**What is being asked**
Whenever a line in the entries below contains "class", copy that line.

**Data to process**
####

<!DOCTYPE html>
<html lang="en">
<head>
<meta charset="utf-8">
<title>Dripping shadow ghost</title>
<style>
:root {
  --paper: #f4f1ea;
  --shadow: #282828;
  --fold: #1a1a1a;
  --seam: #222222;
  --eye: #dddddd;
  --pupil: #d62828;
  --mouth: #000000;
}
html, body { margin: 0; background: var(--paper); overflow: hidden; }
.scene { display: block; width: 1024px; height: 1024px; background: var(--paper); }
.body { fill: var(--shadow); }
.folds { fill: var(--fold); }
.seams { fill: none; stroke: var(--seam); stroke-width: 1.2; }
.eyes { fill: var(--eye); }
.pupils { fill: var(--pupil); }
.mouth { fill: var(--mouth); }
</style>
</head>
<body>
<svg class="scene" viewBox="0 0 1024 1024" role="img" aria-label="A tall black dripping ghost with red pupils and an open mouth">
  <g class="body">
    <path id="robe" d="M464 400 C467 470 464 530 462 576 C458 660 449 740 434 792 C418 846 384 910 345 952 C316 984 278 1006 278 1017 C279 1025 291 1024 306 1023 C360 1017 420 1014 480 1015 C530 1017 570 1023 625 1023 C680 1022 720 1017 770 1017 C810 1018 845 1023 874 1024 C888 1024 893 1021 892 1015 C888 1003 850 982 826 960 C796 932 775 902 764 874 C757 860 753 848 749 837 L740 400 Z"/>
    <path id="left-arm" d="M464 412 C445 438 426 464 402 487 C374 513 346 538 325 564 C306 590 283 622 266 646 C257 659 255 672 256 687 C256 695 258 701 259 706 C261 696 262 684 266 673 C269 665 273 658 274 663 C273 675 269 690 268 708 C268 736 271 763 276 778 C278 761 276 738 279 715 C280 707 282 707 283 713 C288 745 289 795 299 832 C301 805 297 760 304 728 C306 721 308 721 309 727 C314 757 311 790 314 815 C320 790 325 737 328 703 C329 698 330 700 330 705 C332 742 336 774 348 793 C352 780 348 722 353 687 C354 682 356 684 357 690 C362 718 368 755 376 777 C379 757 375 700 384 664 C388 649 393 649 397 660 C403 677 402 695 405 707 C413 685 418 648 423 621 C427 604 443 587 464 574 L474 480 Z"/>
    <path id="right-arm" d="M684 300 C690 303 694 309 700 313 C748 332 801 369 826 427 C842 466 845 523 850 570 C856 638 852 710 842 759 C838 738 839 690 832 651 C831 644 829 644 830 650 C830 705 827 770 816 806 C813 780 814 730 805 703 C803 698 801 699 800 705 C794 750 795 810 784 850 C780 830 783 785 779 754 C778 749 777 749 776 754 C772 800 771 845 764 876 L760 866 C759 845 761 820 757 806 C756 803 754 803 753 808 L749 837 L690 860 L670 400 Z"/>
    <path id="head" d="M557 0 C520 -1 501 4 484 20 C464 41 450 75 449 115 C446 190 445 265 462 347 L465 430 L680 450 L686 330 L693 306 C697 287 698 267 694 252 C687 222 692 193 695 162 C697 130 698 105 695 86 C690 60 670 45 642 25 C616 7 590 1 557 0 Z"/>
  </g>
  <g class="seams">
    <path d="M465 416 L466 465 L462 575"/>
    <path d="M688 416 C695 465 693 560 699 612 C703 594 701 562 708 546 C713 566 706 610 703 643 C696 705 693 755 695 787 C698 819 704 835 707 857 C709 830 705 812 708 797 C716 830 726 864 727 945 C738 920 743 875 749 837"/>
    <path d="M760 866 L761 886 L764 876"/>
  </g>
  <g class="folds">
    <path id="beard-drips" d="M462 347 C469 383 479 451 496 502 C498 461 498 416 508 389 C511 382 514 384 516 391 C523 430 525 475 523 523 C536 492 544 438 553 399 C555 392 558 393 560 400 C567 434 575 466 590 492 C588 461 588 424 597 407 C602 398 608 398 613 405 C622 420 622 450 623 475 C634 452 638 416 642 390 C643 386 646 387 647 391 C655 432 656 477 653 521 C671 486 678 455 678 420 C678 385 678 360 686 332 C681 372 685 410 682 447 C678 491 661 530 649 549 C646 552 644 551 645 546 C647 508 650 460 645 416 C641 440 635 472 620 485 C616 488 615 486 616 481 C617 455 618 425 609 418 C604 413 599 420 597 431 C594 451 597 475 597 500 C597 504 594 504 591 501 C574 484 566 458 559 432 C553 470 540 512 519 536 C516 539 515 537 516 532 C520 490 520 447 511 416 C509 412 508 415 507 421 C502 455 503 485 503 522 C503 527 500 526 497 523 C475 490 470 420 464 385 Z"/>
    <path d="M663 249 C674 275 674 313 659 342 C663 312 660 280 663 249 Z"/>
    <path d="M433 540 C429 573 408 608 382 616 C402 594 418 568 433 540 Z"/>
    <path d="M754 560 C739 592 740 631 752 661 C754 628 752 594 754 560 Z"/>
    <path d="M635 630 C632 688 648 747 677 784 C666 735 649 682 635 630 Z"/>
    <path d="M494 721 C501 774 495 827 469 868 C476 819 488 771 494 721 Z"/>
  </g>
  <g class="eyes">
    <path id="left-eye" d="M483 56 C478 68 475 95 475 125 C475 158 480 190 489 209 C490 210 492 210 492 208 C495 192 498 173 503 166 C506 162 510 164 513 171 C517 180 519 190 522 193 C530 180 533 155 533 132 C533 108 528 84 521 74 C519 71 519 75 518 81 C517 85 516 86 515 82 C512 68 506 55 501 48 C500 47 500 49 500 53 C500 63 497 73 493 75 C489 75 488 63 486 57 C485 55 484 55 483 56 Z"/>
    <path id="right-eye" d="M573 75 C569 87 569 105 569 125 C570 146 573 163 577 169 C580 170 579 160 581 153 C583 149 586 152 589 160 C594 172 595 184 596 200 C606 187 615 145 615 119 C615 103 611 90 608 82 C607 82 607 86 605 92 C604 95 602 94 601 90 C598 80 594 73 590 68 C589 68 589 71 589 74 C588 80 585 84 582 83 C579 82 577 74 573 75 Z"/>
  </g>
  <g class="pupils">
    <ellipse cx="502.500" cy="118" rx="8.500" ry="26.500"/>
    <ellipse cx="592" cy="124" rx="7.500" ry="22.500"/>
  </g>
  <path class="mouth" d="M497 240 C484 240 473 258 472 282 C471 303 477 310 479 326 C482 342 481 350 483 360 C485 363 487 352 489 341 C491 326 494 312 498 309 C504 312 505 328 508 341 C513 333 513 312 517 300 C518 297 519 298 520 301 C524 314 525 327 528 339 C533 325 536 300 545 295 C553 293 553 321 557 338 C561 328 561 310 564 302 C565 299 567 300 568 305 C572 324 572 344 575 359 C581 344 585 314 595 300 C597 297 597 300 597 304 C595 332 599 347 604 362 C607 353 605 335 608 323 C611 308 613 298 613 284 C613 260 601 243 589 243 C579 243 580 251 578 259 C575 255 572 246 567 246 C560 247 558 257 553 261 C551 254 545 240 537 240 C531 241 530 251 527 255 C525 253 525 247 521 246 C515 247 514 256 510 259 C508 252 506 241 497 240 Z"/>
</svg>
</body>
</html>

####

**Result for this exercise**
<svg class="scene" viewBox="0 0 1024 1024" role="img" aria-label="A tall black dripping ghost with red pupils and an open mouth">
  <g class="body">
  <g class="seams">
  <g class="folds">
  <g class="eyes">
  <g class="pupils">
  <path class="mouth" d="M497 240 C484 240 473 258 472 282 C471 303 477 310 479 326 C482 342 481 350 483 360 C485 363 487 352 489 341 C491 326 494 312 498 309 C504 312 505 328 508 341 C513 333 513 312 517 300 C518 297 519 298 520 301 C524 314 525 327 528 339 C533 325 536 300 545 295 C553 293 553 321 557 338 C561 328 561 310 564 302 C565 299 567 300 568 305 C572 324 572 344 575 359 C581 344 585 314 595 300 C597 297 597 300 597 304 C595 332 599 347 604 362 C607 353 605 335 608 323 C611 308 613 298 613 284 C613 260 601 243 589 243 C579 243 580 251 578 259 C575 255 572 246 567 246 C560 247 558 257 553 261 C551 254 545 240 537 240 C531 241 530 251 527 255 C525 253 525 247 521 246 C515 247 514 256 510 259 C508 252 506 241 497 240 Z"/>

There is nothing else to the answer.